Thomas loves to train but he also loves to drive cars. But what kind of car suits Thomas Rode? "Thilde’s and my previous BMW 330s. But currently, I like the car we drive in now, an Audi Q5 S-Line. It really suits me and it’s big. I drive around 40–50,000 km a year, and it’s a great car to travel in. You could say cars turn me on. I’m wild about cars and a lot of horsepower, but you won’t see me driving a Land Rover. You can’t both save the world and drive in a petrol guzzler, and I’m not going to rule out that one day, I will be driving a hybrid car or an electric car. I’ll just have to play some music, so I won’t notice how much I’m missing the lovely sound of an engine."
Ask Thomas what his favourite clothes are and you get a quick answer: “As little clothing as possible.” Which gives him the opportunity to flash the many tattoos decorating his body? “I don’t have them to flash them or to provoke people. In fact, they’ve been done so that they are hidden when I wear a longs-sleeved shirt and a pair of trousers. I’ve no desire for a dragon on my throat.”
Despite this, aren’t they just random, marker pen stuff?
“I think that maybe I started with some really horrible stuff. But when I was 30, I met an artist who could do something special. He bases his work on the contours of your body and all of its bumps and spots. It’s important for me that my body’s tattoos don’t follow a trend. They have to be around for as long as I’m around, And I think they’re a good-looking part of me.”
Kilimanjaro wearing five fingers
As Thomas Rode approaches 50, he has started to wear ordinary shoes as well, however, only when the situation requires it. “It’s difficult to get used to, but it’s important for me that I wear footwear that makes a statement, which means now and then I wear a pair of shoes that are more appropriate. But I’m going to climb Kilimanjaro with Climb for Charity and the Child Accident Prevention Foundation very soon, and I’m thinking about doing it in five fingers. It’s not to make a statement but because I believe wearing them is best for getting up the mountain. I also have a pair of boots for the last stage, where I think my five fingers won’t be able to hack it.”
Born in Southern Jutland in Denmark in 1968.
Founder of the food club rigtigmad.dk.
Together with Thilde Maarbjerg, owner of the company Rode & Maarbjerg, a business that makes presentations, publishes books and much more.
Director and master chef at restaurant Kong Hans Kælder for almost 18 years.
Author of books on functional training and stone-age food

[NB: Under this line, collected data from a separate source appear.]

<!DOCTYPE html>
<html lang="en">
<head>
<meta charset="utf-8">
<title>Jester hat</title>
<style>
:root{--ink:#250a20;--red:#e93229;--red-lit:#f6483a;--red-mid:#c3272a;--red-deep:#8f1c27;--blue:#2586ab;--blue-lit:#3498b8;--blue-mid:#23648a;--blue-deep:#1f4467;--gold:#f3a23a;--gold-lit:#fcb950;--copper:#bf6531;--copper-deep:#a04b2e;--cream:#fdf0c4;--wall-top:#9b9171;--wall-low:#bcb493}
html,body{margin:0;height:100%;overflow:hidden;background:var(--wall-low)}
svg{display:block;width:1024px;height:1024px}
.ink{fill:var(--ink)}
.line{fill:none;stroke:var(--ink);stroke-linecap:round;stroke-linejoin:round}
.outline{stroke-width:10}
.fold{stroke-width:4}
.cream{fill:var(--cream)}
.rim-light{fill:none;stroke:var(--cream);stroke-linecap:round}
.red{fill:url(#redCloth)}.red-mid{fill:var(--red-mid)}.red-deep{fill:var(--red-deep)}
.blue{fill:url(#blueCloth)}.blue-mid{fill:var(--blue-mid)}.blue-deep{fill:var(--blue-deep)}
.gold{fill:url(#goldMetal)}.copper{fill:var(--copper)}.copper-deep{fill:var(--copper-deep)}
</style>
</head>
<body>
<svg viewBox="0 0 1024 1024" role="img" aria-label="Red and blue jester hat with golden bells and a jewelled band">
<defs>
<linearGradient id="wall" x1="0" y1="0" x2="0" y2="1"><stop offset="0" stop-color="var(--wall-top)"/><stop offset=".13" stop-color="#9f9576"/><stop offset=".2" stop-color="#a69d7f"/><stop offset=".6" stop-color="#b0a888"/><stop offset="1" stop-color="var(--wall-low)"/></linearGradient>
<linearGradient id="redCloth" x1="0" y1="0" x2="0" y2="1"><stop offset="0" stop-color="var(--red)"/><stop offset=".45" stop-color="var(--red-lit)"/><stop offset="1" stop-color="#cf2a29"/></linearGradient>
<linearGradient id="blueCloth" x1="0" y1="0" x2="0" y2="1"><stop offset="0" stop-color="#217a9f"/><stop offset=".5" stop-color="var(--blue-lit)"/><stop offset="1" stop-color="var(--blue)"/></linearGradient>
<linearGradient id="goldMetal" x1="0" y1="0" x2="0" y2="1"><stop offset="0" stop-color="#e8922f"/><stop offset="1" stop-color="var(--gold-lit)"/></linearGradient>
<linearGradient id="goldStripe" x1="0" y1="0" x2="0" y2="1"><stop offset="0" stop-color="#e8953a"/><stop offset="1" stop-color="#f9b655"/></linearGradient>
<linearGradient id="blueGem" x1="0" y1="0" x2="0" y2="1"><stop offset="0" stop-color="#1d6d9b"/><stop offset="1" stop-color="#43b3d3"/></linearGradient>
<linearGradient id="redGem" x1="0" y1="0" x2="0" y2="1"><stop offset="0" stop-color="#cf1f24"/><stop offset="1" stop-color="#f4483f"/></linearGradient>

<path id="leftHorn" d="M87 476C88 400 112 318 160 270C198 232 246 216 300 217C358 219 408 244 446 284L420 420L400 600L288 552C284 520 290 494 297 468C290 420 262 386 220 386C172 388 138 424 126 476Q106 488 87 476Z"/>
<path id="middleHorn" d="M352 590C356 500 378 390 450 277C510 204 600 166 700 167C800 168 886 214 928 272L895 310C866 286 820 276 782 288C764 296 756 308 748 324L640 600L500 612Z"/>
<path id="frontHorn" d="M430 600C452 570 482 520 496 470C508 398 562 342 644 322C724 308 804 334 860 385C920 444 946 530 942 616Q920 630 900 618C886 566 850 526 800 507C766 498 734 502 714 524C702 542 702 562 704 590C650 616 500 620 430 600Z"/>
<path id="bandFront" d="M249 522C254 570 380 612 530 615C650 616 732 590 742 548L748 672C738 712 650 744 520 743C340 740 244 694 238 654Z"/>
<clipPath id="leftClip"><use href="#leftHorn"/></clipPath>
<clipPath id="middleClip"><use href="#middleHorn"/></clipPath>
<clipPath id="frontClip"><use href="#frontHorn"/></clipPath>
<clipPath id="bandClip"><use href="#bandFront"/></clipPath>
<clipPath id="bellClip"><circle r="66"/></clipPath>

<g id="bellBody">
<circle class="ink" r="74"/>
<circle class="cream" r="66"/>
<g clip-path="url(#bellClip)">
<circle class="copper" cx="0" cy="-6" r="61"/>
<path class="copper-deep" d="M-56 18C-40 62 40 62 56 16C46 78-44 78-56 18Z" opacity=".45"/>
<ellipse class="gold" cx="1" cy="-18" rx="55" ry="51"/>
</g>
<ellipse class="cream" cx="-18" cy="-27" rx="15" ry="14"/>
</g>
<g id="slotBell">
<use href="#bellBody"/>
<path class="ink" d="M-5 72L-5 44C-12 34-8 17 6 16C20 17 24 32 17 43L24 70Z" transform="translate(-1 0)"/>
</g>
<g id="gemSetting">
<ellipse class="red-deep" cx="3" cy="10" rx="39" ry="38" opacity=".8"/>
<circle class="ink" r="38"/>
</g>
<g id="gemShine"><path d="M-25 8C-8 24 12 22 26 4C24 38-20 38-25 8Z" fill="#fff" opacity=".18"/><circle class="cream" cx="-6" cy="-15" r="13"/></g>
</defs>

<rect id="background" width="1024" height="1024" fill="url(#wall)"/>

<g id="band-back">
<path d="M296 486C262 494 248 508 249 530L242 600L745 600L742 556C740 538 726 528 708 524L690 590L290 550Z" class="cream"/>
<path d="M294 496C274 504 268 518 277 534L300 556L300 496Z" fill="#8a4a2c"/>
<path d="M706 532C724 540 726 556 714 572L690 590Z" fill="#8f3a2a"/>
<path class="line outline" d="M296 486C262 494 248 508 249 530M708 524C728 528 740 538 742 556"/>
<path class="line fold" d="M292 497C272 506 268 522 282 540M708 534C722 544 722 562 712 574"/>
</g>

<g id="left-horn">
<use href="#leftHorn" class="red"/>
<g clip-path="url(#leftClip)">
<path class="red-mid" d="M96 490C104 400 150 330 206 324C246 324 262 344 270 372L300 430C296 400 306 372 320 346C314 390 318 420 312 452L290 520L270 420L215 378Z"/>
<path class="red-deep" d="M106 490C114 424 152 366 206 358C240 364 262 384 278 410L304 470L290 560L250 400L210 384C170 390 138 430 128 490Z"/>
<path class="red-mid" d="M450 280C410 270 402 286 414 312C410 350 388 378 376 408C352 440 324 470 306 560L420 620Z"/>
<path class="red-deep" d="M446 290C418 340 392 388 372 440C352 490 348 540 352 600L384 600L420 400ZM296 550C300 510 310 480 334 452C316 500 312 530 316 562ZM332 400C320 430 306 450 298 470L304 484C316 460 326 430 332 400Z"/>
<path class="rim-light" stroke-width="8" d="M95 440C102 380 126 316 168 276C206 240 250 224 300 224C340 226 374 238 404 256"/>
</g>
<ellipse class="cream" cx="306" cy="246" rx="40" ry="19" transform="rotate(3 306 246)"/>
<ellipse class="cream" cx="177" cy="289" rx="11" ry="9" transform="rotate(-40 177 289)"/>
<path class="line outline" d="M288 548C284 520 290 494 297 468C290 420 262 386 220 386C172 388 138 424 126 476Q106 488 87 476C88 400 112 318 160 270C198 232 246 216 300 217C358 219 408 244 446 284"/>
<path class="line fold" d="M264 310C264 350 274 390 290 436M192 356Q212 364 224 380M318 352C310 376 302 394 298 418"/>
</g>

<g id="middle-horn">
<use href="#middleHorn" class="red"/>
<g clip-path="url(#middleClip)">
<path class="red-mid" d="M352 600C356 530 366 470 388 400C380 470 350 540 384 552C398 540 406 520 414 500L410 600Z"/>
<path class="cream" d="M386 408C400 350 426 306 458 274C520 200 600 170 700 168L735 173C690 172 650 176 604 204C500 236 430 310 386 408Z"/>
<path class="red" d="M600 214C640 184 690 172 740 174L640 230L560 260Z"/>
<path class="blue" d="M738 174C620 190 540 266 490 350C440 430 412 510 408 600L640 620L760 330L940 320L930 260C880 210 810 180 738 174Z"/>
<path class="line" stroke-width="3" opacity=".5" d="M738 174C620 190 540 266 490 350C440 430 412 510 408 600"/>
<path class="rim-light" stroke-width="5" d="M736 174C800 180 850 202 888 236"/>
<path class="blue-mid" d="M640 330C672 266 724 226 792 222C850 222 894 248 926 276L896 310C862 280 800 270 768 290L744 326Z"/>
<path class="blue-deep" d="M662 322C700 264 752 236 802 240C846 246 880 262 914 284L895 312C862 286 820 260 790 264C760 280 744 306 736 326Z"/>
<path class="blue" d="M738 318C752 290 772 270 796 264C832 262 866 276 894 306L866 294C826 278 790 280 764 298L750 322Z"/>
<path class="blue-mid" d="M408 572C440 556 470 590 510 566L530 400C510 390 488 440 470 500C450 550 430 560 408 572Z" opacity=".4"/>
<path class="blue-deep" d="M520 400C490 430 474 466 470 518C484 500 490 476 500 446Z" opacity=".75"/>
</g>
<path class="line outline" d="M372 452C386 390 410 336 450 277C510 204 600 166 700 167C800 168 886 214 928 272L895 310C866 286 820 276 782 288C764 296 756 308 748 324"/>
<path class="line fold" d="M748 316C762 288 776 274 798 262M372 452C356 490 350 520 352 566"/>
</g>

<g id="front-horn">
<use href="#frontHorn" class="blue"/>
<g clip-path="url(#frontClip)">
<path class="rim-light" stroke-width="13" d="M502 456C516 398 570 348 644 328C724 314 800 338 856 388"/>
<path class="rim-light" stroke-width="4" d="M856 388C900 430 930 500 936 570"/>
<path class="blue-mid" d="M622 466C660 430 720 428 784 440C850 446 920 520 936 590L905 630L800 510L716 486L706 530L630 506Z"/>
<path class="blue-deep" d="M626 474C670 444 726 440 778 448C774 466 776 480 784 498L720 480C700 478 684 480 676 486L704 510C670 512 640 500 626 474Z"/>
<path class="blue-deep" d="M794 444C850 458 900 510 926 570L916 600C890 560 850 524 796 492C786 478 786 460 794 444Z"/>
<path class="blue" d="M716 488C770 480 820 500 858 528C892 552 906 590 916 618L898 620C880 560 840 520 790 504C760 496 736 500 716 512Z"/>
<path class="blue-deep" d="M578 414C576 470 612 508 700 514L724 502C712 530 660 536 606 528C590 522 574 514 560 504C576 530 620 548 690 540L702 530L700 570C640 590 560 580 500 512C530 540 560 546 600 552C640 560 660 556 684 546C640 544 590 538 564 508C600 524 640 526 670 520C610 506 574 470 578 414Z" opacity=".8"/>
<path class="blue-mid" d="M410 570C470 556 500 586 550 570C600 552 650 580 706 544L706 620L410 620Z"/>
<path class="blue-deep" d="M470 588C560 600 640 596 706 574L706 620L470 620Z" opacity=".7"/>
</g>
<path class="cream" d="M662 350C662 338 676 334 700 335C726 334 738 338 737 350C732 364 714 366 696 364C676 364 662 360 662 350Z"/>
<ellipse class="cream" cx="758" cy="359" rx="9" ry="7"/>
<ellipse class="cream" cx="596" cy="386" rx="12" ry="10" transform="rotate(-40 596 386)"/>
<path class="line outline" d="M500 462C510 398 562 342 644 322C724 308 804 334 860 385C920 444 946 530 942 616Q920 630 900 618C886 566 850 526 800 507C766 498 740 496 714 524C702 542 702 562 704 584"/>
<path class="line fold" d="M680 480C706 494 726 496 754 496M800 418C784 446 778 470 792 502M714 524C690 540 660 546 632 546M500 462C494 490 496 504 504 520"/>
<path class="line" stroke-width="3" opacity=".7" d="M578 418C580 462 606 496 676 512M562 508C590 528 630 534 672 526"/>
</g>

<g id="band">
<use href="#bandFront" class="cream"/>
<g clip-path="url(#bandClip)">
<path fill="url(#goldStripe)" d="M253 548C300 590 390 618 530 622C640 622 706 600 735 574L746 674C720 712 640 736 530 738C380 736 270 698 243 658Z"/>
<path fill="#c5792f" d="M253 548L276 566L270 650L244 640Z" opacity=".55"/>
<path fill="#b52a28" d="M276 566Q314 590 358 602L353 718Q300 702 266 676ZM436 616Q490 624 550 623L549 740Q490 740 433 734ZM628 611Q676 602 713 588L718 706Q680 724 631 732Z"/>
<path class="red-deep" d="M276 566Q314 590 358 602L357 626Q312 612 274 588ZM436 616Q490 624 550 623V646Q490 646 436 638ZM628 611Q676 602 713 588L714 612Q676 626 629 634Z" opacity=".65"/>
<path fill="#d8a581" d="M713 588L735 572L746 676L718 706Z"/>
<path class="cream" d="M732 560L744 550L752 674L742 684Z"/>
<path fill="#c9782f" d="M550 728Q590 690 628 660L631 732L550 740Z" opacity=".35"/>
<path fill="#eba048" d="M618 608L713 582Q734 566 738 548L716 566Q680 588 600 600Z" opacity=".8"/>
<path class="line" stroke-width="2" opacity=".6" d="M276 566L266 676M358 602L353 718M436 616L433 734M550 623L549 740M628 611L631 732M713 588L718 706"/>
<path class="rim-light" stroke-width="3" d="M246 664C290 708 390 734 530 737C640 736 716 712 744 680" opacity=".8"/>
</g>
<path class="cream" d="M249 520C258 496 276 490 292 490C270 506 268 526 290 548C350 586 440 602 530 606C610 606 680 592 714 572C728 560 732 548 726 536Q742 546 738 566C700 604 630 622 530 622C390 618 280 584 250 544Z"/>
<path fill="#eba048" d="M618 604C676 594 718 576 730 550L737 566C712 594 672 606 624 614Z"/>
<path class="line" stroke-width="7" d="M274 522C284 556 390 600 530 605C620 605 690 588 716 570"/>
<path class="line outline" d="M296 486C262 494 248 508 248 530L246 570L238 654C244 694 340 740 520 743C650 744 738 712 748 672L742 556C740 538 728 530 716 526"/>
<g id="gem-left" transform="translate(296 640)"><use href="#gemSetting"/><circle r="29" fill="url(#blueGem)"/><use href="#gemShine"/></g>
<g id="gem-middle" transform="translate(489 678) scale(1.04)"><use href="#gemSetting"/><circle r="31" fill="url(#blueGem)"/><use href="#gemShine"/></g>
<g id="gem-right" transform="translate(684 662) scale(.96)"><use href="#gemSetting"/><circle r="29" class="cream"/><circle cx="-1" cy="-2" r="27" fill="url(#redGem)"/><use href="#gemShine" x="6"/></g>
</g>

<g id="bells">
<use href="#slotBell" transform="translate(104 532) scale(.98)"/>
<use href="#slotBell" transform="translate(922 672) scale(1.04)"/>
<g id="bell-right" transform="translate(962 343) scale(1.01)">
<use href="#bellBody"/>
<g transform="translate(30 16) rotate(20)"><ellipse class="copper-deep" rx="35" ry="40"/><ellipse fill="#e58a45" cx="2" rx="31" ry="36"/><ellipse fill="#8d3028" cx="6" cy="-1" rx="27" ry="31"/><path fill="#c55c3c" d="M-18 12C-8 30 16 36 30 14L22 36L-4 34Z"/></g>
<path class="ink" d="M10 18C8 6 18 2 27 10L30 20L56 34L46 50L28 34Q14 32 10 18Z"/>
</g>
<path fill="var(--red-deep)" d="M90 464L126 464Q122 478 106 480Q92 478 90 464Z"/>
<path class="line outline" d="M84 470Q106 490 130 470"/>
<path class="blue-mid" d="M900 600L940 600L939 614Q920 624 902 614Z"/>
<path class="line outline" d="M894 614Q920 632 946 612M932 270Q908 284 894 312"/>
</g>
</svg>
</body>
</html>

‘Functional lifestyle mentor’ at international spa hotel Kurhotel Skodsborg, located north of Copenhagen.
Participated in countless TV programmes.
Married to Thilde Maarbjerg, sommelier.
Two children from a previous marriage, Chili and Frej.